# Johannes Textor

Causal Discovery From Bivariate Relationships

In Causal Discovery, we ask which models from a certain causal
model class

(e.g., DAGs) would be consistent with a given dataset. Many
causal discovery

algorithms are based on conditional independence testing.
However, conditional

independence is difficult to test, especially when parametric
assumptions like

normality cannot be made. Hence, we ask to what extent causal
discovery is still

possible when we restrict our attention to only pairwise
relationships, for

which a wide variety of both parametric and non-parametric
statistical

independence tests are available. Suprisingly, we find that the
entire class of

edge-maximal DAGs that are consistent with a given set of
pairwise dependencies

can be described by a single graph, which can be constructed by
a rather simple

algorithm. Furthermore, we give a precise characterization of
how much

discrimination power we lose by not looking at conditional
independencies.

Finally, we empirically investigate the failed discovery rate of
the pairwise

approach -- assuming a correct DAG exists, how often is it
rejected? -- and

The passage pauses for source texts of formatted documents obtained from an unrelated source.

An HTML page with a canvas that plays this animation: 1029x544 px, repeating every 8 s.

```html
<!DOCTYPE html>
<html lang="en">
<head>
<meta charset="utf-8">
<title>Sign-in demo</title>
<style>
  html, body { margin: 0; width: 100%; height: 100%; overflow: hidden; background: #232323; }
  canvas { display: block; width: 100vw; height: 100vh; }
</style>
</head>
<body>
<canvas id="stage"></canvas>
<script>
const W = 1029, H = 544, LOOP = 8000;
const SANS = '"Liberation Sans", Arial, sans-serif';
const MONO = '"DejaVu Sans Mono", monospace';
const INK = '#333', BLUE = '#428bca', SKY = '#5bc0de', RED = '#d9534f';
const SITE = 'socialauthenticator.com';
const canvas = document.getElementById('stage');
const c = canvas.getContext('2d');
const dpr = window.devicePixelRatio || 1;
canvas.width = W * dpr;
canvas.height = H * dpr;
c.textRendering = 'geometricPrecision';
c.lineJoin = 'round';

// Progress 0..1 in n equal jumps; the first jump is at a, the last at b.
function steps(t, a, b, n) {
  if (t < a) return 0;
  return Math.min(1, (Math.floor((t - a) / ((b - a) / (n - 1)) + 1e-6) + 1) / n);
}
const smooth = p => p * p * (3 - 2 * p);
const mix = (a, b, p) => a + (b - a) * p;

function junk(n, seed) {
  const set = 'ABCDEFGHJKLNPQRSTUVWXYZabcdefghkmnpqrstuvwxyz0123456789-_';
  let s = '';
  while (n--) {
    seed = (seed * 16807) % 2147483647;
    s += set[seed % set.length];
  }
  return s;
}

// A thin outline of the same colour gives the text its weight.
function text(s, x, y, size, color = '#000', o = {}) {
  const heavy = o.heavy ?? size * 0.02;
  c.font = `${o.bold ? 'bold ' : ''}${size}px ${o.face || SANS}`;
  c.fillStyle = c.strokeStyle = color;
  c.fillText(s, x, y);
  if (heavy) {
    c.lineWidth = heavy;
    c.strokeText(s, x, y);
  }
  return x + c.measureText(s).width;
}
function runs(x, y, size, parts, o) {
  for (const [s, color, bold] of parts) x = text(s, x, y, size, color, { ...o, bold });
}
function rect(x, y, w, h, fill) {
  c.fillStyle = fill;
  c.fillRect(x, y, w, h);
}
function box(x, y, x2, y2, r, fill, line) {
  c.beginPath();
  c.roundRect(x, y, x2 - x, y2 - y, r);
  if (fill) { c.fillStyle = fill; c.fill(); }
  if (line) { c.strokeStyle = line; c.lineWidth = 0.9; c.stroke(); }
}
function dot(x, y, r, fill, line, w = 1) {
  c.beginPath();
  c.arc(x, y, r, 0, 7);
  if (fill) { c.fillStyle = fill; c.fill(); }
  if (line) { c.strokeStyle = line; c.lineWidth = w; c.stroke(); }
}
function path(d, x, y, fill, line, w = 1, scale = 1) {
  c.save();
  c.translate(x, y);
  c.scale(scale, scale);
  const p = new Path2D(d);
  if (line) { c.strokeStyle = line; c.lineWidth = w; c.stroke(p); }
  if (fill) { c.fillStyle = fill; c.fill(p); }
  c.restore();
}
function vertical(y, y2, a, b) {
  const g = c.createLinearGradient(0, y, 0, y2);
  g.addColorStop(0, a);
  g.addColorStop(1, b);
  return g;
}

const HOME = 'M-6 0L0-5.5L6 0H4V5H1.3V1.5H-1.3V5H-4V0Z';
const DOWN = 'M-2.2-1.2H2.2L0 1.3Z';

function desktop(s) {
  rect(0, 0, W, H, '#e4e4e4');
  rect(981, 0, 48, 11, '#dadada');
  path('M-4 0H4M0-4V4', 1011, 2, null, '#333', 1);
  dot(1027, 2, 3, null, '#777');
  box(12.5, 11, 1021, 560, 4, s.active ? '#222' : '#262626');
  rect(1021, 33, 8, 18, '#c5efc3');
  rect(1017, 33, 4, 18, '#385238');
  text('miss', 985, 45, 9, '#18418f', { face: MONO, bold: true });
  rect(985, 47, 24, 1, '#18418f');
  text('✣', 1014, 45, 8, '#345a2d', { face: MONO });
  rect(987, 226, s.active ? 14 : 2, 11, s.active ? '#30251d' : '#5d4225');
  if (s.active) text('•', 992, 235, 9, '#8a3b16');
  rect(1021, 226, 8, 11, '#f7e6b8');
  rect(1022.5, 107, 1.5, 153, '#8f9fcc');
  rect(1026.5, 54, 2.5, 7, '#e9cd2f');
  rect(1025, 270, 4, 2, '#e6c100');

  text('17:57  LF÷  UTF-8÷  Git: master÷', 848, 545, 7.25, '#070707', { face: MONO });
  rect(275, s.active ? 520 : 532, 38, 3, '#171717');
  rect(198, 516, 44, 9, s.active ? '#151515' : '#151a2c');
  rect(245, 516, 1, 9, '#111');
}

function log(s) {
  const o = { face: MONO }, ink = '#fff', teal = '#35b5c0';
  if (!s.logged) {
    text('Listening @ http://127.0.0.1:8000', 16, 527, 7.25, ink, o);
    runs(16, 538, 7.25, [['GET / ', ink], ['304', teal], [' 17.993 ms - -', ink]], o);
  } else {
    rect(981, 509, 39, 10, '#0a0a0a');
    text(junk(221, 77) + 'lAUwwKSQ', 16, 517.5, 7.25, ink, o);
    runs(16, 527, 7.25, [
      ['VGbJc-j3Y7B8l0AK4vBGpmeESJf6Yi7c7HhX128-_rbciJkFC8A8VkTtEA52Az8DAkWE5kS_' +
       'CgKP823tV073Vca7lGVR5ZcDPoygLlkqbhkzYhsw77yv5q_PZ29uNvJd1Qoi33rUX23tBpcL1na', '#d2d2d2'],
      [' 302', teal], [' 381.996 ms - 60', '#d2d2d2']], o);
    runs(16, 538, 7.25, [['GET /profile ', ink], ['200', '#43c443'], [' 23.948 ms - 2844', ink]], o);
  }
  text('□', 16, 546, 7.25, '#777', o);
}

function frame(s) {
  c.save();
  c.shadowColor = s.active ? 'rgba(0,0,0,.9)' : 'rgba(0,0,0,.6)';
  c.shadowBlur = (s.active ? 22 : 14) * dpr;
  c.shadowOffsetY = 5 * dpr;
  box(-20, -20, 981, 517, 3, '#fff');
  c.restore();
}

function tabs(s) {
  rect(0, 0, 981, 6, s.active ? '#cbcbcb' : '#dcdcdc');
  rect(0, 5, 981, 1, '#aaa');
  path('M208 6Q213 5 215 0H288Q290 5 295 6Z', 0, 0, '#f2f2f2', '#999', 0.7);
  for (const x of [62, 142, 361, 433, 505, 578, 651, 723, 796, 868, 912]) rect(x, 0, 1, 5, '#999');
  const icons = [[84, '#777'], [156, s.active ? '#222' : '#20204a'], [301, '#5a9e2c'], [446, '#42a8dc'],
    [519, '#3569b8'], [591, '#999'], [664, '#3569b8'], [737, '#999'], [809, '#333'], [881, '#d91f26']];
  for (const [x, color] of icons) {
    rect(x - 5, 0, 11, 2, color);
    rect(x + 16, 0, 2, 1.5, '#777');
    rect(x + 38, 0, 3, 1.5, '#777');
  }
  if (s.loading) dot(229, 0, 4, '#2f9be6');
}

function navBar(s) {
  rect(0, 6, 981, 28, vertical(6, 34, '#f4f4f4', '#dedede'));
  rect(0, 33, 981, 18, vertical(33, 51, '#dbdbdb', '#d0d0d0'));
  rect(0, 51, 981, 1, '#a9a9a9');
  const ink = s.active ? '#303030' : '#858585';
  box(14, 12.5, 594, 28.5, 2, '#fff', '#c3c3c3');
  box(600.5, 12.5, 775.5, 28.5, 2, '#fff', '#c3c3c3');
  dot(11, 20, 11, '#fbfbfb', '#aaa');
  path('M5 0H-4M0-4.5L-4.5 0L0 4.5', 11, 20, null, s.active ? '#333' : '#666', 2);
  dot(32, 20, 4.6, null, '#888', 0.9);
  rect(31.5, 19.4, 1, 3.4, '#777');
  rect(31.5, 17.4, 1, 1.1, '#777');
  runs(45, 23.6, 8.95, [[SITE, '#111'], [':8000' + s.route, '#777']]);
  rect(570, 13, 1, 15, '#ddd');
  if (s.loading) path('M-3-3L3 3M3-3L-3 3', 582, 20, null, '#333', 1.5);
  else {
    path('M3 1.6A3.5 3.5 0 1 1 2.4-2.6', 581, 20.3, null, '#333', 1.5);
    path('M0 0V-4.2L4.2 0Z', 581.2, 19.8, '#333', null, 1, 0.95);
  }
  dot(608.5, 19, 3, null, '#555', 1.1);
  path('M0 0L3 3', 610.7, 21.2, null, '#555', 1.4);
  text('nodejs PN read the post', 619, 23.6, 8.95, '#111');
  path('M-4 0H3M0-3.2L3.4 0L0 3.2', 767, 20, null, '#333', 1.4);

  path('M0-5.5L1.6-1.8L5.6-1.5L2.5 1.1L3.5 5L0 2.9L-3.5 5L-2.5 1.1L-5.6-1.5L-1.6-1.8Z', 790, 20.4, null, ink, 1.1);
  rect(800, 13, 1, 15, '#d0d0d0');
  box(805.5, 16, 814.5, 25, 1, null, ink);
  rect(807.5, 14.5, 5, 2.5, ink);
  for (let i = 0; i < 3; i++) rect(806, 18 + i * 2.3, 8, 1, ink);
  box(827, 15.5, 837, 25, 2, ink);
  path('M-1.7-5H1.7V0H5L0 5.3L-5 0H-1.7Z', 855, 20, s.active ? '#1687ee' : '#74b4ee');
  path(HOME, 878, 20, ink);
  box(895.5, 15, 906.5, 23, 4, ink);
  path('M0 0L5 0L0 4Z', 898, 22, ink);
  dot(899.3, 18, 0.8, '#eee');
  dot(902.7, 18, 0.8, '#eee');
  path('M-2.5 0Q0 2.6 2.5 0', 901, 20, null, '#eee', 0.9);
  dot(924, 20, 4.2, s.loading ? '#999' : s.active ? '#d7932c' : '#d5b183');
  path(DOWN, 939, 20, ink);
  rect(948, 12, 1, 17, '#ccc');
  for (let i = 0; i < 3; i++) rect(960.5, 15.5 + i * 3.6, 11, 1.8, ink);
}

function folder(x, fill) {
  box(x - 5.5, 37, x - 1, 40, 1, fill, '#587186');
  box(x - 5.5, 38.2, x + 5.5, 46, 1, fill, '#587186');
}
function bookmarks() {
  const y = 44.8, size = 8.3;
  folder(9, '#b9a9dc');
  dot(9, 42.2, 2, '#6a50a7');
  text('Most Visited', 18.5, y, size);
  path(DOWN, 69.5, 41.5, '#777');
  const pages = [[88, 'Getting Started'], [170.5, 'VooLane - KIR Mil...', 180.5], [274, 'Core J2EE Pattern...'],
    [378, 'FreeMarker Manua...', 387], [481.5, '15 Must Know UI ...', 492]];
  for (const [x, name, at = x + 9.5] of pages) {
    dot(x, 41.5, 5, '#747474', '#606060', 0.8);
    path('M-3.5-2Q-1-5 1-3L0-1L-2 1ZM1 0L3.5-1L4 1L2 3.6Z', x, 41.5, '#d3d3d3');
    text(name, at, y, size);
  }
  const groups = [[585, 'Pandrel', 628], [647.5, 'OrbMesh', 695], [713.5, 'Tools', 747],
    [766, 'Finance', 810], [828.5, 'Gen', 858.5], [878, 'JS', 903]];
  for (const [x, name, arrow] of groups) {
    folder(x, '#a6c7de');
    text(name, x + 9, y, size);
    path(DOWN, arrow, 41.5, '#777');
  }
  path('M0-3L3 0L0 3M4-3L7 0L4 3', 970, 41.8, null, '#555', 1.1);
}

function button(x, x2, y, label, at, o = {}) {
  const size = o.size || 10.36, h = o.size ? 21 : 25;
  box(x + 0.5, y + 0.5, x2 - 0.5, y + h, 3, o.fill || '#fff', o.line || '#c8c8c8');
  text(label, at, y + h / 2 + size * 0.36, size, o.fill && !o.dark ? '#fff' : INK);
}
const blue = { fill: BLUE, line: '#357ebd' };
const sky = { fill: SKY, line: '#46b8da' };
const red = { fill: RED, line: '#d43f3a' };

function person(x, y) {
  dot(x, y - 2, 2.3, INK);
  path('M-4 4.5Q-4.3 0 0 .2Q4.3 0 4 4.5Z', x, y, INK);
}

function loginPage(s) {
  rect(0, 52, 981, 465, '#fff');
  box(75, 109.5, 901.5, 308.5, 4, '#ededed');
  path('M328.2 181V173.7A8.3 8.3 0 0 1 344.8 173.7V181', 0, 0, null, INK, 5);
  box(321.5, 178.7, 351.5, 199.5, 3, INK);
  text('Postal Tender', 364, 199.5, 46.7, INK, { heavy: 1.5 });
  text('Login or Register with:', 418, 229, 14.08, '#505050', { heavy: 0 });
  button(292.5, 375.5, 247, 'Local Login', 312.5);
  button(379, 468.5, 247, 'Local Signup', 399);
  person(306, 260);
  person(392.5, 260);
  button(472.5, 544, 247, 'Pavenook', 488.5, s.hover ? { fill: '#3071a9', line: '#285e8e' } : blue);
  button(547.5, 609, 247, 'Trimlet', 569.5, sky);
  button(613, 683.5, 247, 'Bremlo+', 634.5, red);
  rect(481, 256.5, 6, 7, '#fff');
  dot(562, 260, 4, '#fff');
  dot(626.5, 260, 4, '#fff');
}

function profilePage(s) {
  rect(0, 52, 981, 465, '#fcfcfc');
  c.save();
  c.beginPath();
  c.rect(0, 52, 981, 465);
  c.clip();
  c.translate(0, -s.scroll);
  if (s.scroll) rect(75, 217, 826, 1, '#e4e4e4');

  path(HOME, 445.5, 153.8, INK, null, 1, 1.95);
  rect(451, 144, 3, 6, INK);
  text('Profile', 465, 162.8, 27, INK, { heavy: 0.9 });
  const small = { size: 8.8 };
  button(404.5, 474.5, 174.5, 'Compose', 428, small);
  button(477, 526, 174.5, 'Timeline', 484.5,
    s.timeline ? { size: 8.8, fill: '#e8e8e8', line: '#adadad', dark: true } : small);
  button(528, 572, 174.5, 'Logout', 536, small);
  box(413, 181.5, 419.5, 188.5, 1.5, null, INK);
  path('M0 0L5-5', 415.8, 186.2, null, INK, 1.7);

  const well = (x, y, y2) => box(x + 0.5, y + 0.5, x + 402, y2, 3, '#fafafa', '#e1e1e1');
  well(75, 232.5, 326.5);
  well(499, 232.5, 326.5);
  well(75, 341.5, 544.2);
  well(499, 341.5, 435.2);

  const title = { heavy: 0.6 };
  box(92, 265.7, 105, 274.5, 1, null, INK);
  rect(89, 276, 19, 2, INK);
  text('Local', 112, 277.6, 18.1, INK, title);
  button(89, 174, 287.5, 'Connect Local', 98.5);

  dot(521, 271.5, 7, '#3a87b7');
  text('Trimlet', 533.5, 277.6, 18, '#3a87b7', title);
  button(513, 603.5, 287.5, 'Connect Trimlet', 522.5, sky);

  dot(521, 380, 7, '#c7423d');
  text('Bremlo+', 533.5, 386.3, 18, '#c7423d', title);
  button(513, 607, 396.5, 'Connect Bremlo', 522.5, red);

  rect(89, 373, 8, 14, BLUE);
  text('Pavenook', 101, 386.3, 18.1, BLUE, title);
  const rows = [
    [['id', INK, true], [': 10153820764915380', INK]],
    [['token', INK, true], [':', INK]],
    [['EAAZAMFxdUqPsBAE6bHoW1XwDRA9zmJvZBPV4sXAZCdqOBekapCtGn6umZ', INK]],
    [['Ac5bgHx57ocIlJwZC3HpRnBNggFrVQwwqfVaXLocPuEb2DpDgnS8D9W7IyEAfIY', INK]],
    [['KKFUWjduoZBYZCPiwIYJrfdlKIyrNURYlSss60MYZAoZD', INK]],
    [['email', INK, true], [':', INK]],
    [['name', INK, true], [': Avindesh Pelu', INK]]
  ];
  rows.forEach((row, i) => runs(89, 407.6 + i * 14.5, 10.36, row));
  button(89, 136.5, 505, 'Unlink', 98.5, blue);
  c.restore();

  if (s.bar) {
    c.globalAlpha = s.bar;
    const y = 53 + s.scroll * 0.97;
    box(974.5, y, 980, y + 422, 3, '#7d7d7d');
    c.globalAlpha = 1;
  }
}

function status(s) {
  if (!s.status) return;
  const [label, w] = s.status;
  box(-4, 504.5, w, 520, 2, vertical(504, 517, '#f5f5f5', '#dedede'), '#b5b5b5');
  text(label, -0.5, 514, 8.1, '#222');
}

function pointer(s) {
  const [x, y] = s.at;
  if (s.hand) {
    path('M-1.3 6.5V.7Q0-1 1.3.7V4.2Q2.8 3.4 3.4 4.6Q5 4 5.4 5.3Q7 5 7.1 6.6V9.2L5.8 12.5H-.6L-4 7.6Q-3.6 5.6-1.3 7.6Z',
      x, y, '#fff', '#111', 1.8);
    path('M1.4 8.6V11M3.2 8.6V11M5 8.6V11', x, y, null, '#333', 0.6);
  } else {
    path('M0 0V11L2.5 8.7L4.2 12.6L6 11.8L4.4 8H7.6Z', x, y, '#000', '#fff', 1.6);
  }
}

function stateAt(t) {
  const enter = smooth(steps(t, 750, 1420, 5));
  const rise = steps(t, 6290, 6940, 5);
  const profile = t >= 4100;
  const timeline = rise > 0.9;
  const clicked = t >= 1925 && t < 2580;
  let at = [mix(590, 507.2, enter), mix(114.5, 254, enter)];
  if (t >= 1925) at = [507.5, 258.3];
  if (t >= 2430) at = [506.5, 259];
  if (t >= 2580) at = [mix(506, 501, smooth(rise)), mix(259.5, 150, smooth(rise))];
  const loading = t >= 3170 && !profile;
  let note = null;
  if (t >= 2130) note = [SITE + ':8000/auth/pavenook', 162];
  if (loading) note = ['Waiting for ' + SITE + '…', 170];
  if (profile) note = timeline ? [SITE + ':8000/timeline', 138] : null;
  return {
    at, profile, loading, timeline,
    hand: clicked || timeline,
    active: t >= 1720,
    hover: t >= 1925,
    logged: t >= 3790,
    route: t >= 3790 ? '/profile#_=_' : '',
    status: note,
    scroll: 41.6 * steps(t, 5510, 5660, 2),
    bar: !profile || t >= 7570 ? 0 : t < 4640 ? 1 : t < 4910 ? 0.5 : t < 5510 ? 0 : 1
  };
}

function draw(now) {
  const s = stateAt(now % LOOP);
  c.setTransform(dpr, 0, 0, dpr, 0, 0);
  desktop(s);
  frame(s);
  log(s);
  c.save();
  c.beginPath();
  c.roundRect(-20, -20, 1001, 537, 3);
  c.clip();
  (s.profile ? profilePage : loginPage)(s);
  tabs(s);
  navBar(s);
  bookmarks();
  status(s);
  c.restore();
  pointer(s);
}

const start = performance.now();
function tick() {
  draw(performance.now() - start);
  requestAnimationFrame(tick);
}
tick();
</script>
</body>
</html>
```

compare the results to those the partial correlation based PC
algorithm.